Saved data entries →
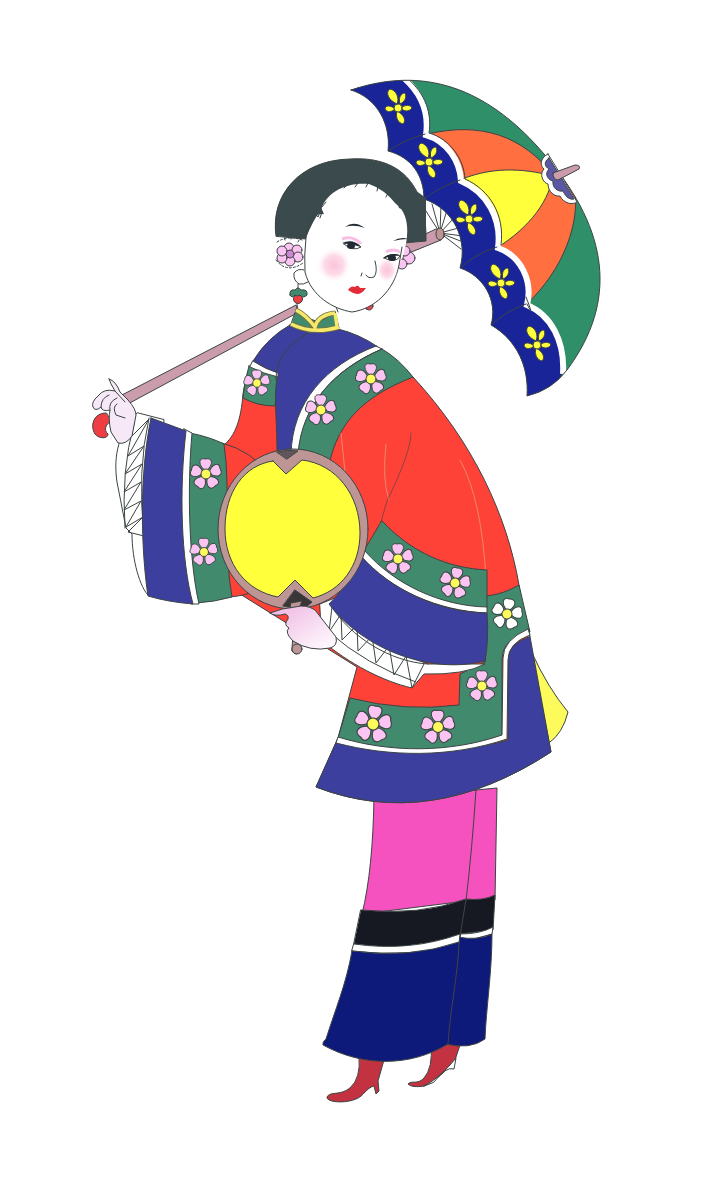
<!DOCTYPE html>
<html lang="en">
<head>
<meta charset="utf-8">
<title>Lady with parasol and fan</title>
<style>
:root{--paper:#fff;--ink:#3c4444;--red:#ff4238;--green:#428a6d;--blue:#3c3f9d;--navy:#0e1a7a;--band:#192499;--leaf:#2f8f69;--orange:#ff6f40;--yellow:#ffff3b;--lemon:#fdfa5c;--hair:#3a4a4d;--wood:#bd9594;--cane:#cb9cac;--petal:#fcc4f2;--pink:#f552c0;--black:#161922;--shoe:#c33240;--lilac:#5b57a6}
html,body{margin:0;background:var(--paper);overflow:hidden}
svg{display:block;width:710px;height:1200px}
.line{stroke:var(--ink);stroke-width:1;stroke-linejoin:round;stroke-linecap:round}
.open{fill:none}
.white{fill:var(--paper)}.red{fill:var(--red)}.green{fill:var(--green)}.blue{fill:var(--blue)}.navy{fill:var(--navy)}.band{fill:var(--band)}.leaf{fill:var(--leaf)}.orange{fill:var(--orange)}.yellow{fill:var(--yellow)}.lemon{fill:var(--lemon)}.hair{fill:var(--hair)}.wood{fill:var(--wood)}.cane{fill:var(--cane)}.petal{fill:var(--petal)}.pink{fill:var(--pink)}.black{fill:var(--black)}.shoe{fill:var(--shoe)}.lilac{fill:var(--lilac)}
.trim{fill:none;stroke:var(--paper);stroke-width:6}
.fold{fill:none;stroke:#e98a68;stroke-width:1}
</style>
</head>
<body>
<svg viewBox="0 0 710 1200" role="img" aria-label="Lady in an embroidered coat with a parasol and a round fan">
<defs>
<path id="petal" d="M0-3C-9-9-7-17-1-15C7-17 8-9 0-3Z"/>
<g id="petals" class="line"><use href="#petal"/><use href="#petal" transform="rotate(72)"/><use href="#petal" transform="rotate(144)"/><use href="#petal" transform="rotate(216)"/><use href="#petal" transform="rotate(288)"/></g>
<g id="flower"><use href="#petals" class="petal"/><circle r="5" class="lemon line"/></g>
<g id="sprig" class="yellow line"><path d="M-1-4C-10-8-13-16-8-19C-2-18 2-10-1-4ZM2-4C0-10 3-15 7-15C9-11 7-6 2-4ZM-3 1C-7-3-13-3-13 1C-11 5-6 4-3 1ZM3 0C7-4 13-3 14 0C11 4 6 4 3 0ZM-1 3C-3 9 0 15 5 16C9 12 5 6-1 3Z"/><circle r="4"/></g>
<radialGradient id="blush"><stop offset="0" stop-color="#fbc3da"/><stop offset=".55" stop-color="#fddbe9"/><stop offset="1" stop-color="#fff" stop-opacity="0"/></radialGradient>
<linearGradient id="hand" x1="0" y1="0" x2="1" y2="1"><stop offset="0" stop-color="#efb4e2"/><stop offset="1" stop-color="#fff"/></linearGradient>
<clipPath id="canopy-shape"><path d="M351 90C410 70 480 75 549 160C607 230 619 300 567 370Q552 390 527 396C529 367 517 340 491 325C498 301 484 276 460 268C468 240 454 209 424 199C424 175 411 157 388 151C391 124 377 98 351 90Z"/></clipPath>
</defs>

<g id="parasol">
<path class="line open" d="M440 233L424 208M440 233L432 204M440 233L441 205M440 233L447 210M440 233L454 218M440 233L462 227M440 233L463 236M440 233L463 242M440 233L461 249"/>
<path class="cane line" d="M404 244L436 229Q445 229 444 237L441 240L409 253Z"/>
<ellipse class="wood line" cx="440" cy="234" rx="4" ry="6"/>
<g clip-path="url(#canopy-shape)">
<rect class="leaf" x="340" y="70" width="270" height="340"/>
<path class="orange line" d="M420 136C470 122 515 130 549 170L575 190C580 230 558 278 520 310L490 240L455 180Z"/>
<path class="yellow line" d="M455 182C490 166 522 168 553 176C548 205 525 232 490 252Z"/>
<path class="band line" d="M340 80L403 79C421 94 428 114 425 134C446 140 459 160 460 180C486 191 501 218 497 247C520 255 532 280 526 304C550 314 564 340 562 374L540 410L480 340L420 210Z"/>
<path class="trim" d="M404 78C422 94 429 114 426 135C447 141 460 161 461 181C487 192 502 219 498 248C521 256 533 281 527 305C551 315 565 341 563 374"/>
<path class="line open" d="M407 78C426 94 432 114 429 133C450 139 464 159 465 179C490 190 505 215 501 245M526 297Q535 320 527 304"/>
<path class="line open" d="M388 151Q404 140 425 134M424 199Q439 187 460 180M460 268Q475 254 497 247M491 325Q506 311 526 304"/>
</g>
<path class="line open" d="M351 90C410 70 480 75 549 160C607 230 619 300 567 370Q552 390 527 396C529 367 517 340 491 325C498 301 484 276 460 268C468 240 454 209 424 199C424 175 411 157 388 151C391 124 377 98 351 90Z"/>
<use href="#sprig" transform="translate(398 108)"/><use href="#sprig" transform="translate(429 162)"/><use href="#sprig" transform="translate(469 219)"/><use href="#sprig" transform="translate(501 283)"/><use href="#sprig" transform="translate(537 345)"/>
<path class="white line" d="M548 154C541 157 539 165 544 169C539 174 543 183 548 184C548 192 555 197 560 196C564 204 573 205 577 202Q563 178 548 154Z"/>
<path class="lilac line" d="M549 158C543 162 545 167 549 169C544 174 548 180 553 181C552 188 558 192 563 191C566 198 571 200 574 199Q561 177 549 158Z"/>
<path class="cane line" d="M553 173L575 165Q581 165 579 169L558 180Q553 180 553 173Z"/>
<path class="line" fill="#ef3e43" d="M106 413C93 413 90 426 95 434C99 439 108 439 108 434C103 430 106 424 111 421Z"/>
<path class="cane line" d="M120 396L296 305L299 312L126 405Z"/>
</g>

<g id="legs">
<path class="shoe line" d="M359 1057Q361 1078 350 1088C340 1096 330 1091 327 1097C326 1102 344 1104 356 1099C364 1096 366 1088 374 1086L376 1094L379 1091L378 1081L384 1060ZM431 1045Q433 1068 424 1078C418 1085 411 1080 408 1084Q412 1088 424 1086C438 1080 448 1068 455 1060L460 1045Z"/>
<path class="white line" d="M424 1086Q440 1078 456 1058L454 1069Q446 1066 434 1082Z"/>
<path class="pink line" d="M476 790L497 788L495 900L464 905Z"/>
<path class="black line" d="M466 899Q483 901 495 895L493 930L460 934Z"/>
<path class="white line" d="M461 934Q480 934 493 927L492 934L459 943Z"/>
<path class="navy line" d="M458 937Q477 941 492 934C492 972 486 1010 485 1039Q470 1050 446 1044Z"/>
<path class="pink line" d="M374 795L476 790Q472 850 466 901L362 914Q373 870 374 795Z"/>
<path class="black line" d="M361 910Q420 916 466 899L460 937Q410 953 354 944Z"/>
<path class="white line" d="M354 944Q410 952 460 934L459 943Q415 958 352 951Z"/>
<path class="navy line" d="M352 951Q410 959 459 942C458 975 450 1010 448 1044C410 1067 363 1067 323 1045Q322 1042 326 1039C335 1010 346 985 352 951Z"/>
</g>

<g id="coat">
<path class="lemon line" d="M532 653Q548 688 568 712Q563 733 549 743Z"/>
<path class="red line" d="M290 327C262 340 247 366 243 394C241 420 235 436 224 445L218 470L240 594L357 667L338 738L316 787Q430 831 551 752L531 650C524 622 522 604 519 585C507 515 473 442 413 377Q395 358 338 330Z"/>
<path class="green line" d="M487 596Q504 594 519 585L530 632Q502 638 502 660L502 738C450 756 390 754 338 738L350 698Q405 712 459 705L460 674L485 662Z"/>
<path class="blue line" d="M529 631L551 752Q430 831 316 787L338 738C390 757 450 756 508 740V660Q508 644 529 637Z"/>
<path class="white line" d="M528 629L530 635Q508 643 508 660L507 739C450 758 390 757 336 743L338 737C390 753 450 753 502 735L503 658Q503 640 528 629Z"/>
<path class="green line" d="M249 366L278 376L275 406Q257 406 243 398Q244 382 249 366Z"/>
<path class="blue line" d="M290 325Q308 336 338 329Q359 334 378 347C328 367 297 403 293 456L277 452C277 415 273 393 278 375L253 361Q268 337 290 325Z"/>
<path class="white line" d="M253 361Q265 369 278 373V377Q264 374 250 367Z"/>
<path class="line open" d="M310 332C285 345 276 362 276 380"/>
<path class="white line" d="M376 346L382 349C332 370 301 407 299 456L291 455C292 402 326 365 376 346Z"/>
<path class="green line" d="M382 349Q399 359 413 377C365 396 338 421 329 465L298 454C302 404 334 370 382 349Z"/>
<path class="fold" d="M460 460Q482 500 486 580M341 433L345 472M386 444Q382 480 389 500"/>
</g>

<g id="left-sleeve">
<path class="white line" d="M137 413C119 432 113 455 117 482L126 528L132 534C132 560 140 588 149 596L164 420Z"/>
<path class="line open" d="M134 424Q121 470 125 528M149 418Q137 470 144 536M130 438L149 419L128 456L144 446L125 474L142 464L124 492L141 482L124 510L141 501L126 527L143 517L128 532L144 536"/>
<path class="red line" d="M222 443Q252 451 270 475L260 590Q240 597 228 597Z"/>
<path class="green line" d="M190 433Q210 437 224 444C231 490 223 550 232 597Q214 602 196 603C186 560 185 490 190 433Z"/>
<path class="white line" d="M184 429L192 433C187 490 189 560 199 604L191 604C180 560 178 485 184 429Z"/>
<path class="blue line" d="M151 418L186 431C179 490 181 560 193 604Q168 602 148 596C141 550 139 475 151 418Z"/>
<path class="line" fill="#f6e8f7" d="M109 379Q116 381 120 392L128 400Q136 409 136 415L132 436Q126 445 118 443L111 432Q108 419 110 410Q102 412 101 407Q95 412 93 407Q91 402 98 396Q104 388 115 391Q110 383 109 379Z"/>
<path class="line open" d="M101 407Q101 398 109 395M110 410Q108 402 117 398M117 404Q112 407 116 415L125 418M115 391L125 402"/>
</g>

<g id="right-sleeve">
<path class="white line" d="M320 604L337 597Q385 650 428 664L485 664Q465 675 424 674L412 688C382 681 350 664 322 641Z"/>
<path class="line open" d="M332 607C350 636 390 662 428 664M329 632Q366 665 416 682M332 607L329 632L341 614L342 640L357 625L358 651L372 636L376 663L389 646L394 675L406 656L412 688L424 664"/>
<path class="line open" d="M411 433Q411 452 387 501L381 522" stroke-opacity=".6"/>
<path class="green line" d="M382 521C412 553 448 568 487 570V609C440 607 392 584 363 553Z"/>
<path class="white line" d="M365 551C394 584 440 606 487 607V613C438 611 391 590 361 557Z"/>
<path class="blue line" d="M361 556C391 590 438 612 487 613Q489 640 485 661C430 675 363 649 329 604Q345 589 361 556Z"/>
</g>

<g id="embroidery">
<use href="#flower" transform="translate(257 383) scale(.85)"/><use href="#flower" transform="translate(371 379)"/><use href="#flower" transform="translate(321 410)"/><use href="#flower" transform="translate(206 474)"/><use href="#flower" transform="translate(204 552) scale(.9)"/><use href="#flower" transform="translate(398 559)"/><use href="#flower" transform="translate(455 583) rotate(12)"/><use href="#flower" transform="translate(482 686)"/><use href="#flower" transform="translate(373 724) rotate(10) scale(1.2)"/><use href="#flower" transform="translate(438 727) scale(1.1)"/>
<g transform="translate(507 614) rotate(12)"><use href="#petals" class="white"/><circle r="5" class="lemon line"/></g>
</g>

<g id="fan">
<path class="wood line" d="M294 627L301 631V651Q296 657 292 651Z"/>
<circle class="wood line" cx="297" cy="649" r="5"/>
<ellipse class="wood line" cx="293" cy="529" rx="75" ry="80"/>
<path class="line" fill="#61545a" d="M277 452Q288 449 298 451L287 459Z"/>
<path class="yellow line" d="M273 461L286 474L302 460C336 464 360 495 360 533C360 566 341 591 313 598L295 580L278 597C246 591 225 564 225 529C225 492 244 465 273 461Z"/>
<path class="line" fill="#3a3638" d="M295 590L312 602Q304 612 283 606Z"/>
<path class="wood line" d="M291 603L302 601L298 611L290 611Z"/>
<path class="line" fill="url(#hand)" d="M270 613Q282 608 295 607Q306 604 315 610L336 637Q338 646 330 648Q310 652 293 641Q284 632 289 628Q283 625 288 619Q289 615 285 614Q275 617 270 613Z"/>
</g>

<g id="head">
<path class="white" d="M296 270L299 314L320 322L337 312L333 296Z"/>
<path class="line open" d="M296 296L298 312M335 304L338 312"/>
<path class="green line" d="M297 308Q307 319 316 321Q325 321 335 311L339 328Q314 337 291 325Z"/>
<path class="open" stroke="#77733a" stroke-width="5" d="M296 310Q306 315 315 327Q318 315 335 313M291 324Q313 335 339 327M315 326Q309 331 308 330"/>
<path class="open" stroke="#f5e86b" stroke-width="3.5" d="M296 310Q306 315 315 327Q318 315 335 313M291 324Q313 335 339 327M335 313L337 326"/>
<circle cx="369" cy="306" r="4" class="line" fill="#e5484d"/>
<path class="hair line" d="M276 236C270 195 300 160 350 159C397 156 427 181 426 241L403 243L306 239Z"/>
<g class="petal line"><circle cx="409" cy="258" r="6"/><circle cx="402" cy="264" r="5"/><circle cx="405" cy="251" r="5"/></g>
<path class="white line" d="M304 270Q298 268 294 273Q293 280 299 284Q303 285 308 282"/>
<path class="white" d="M321 210C326 193 345 182 369 184Q384 189 396 204C413 216 408 247 399 265C394 291 374 309 352 312C333 309 311 296 305 272Q304 255 306 238Q313 220 321 210Z"/>
<path class="line open" d="M321 210L318 217L315 213Q306 224 306 238Q304 255 305 272C311 296 333 309 352 312C374 309 394 291 399 265L402 247"/>
<path class="hair" d="M324 214Q317 201 326 193Q345 178 373 184Q394 187 399 208Q412 211 411 240L426 240V198L390 172L340 170L306 190L308 215Z"/>
<path class="line open" d="M336 190L341 186M344 188L349 183M355 187L358 183M366 187L368 183M377 191L378 186M386 197L388 193M322 212L320 218M326 202L322 207"/>
<circle cx="334" cy="265" r="18" fill="url(#blush)"/>
<ellipse cx="387" cy="270" rx="11" ry="13" fill="url(#blush)"/>
<path class="open" stroke="#f7bfe6" stroke-width="3" d="M342 239Q353 235 361 244M386 252Q393 248 400 252"/>
<path d="M345 227Q354 220 365 228Q354 224 345 227ZM393 241Q401 236 408 239Q401 239 393 241Z" fill="#222a34"/>
<path class="white line" d="M344 244Q353 239 361 247Q353 252 344 244ZM384 258Q392 252 400 256Q396 264 384 258Z"/>
<path d="M342 243Q353 238 361 247Q352 244 342 243ZM383 258Q390 252 400 255Q391 257 383 258Z" fill="#222a34"/>
<ellipse cx="351" cy="246" rx="4" ry="3" fill="#222a34"/><ellipse cx="392" cy="258" rx="4" ry="3" fill="#222a34"/>
<path class="line open" d="M375 261Q378 272 374 277Q368 279 366 275M362 273L361 276"/>
<path d="M348 290Q351 285 355 287Q358 284 360 288L366 288Q362 294 357 294Q352 293 348 290Z" fill="#e42c39"/>
<path class="line open" stroke-dasharray="2 2" d="M277 242Q288 235 302 240M276 260Q287 274 303 263M285 240L283 233M291 239L292 232M298 242L302 235"/>
<g class="petal line"><circle cx="289" cy="248" r="5"/><circle cx="297" cy="250" r="5"/><circle cx="298" cy="257" r="5"/><circle cx="290" cy="261" r="5"/><circle cx="282" cy="258" r="5"/><circle cx="282" cy="251" r="5"/><circle cx="290" cy="254" r="4" fill="#cf87d3"/></g>
<path class="line open" d="M298 284V290"/>
<circle cx="298" cy="299" r="4.5" class="line" fill="#ef3e43"/>
<path class="green line" d="M290 295Q289 289 295 290Q298 286 301 290Q308 289 307 295Q303 299 300 295Q297 297 295 295Q292 299 290 295Z"/>
</g>
</svg>
</body>
</html>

WHAT THIS TASK INVOLVES →
Gather all lines from the records above in which "html" appears.

RESPONSE BOX →
<!DOCTYPE html>
<html lang="en">
html,body{margin:0;background:var(--paper);overflow:hidden}
</html>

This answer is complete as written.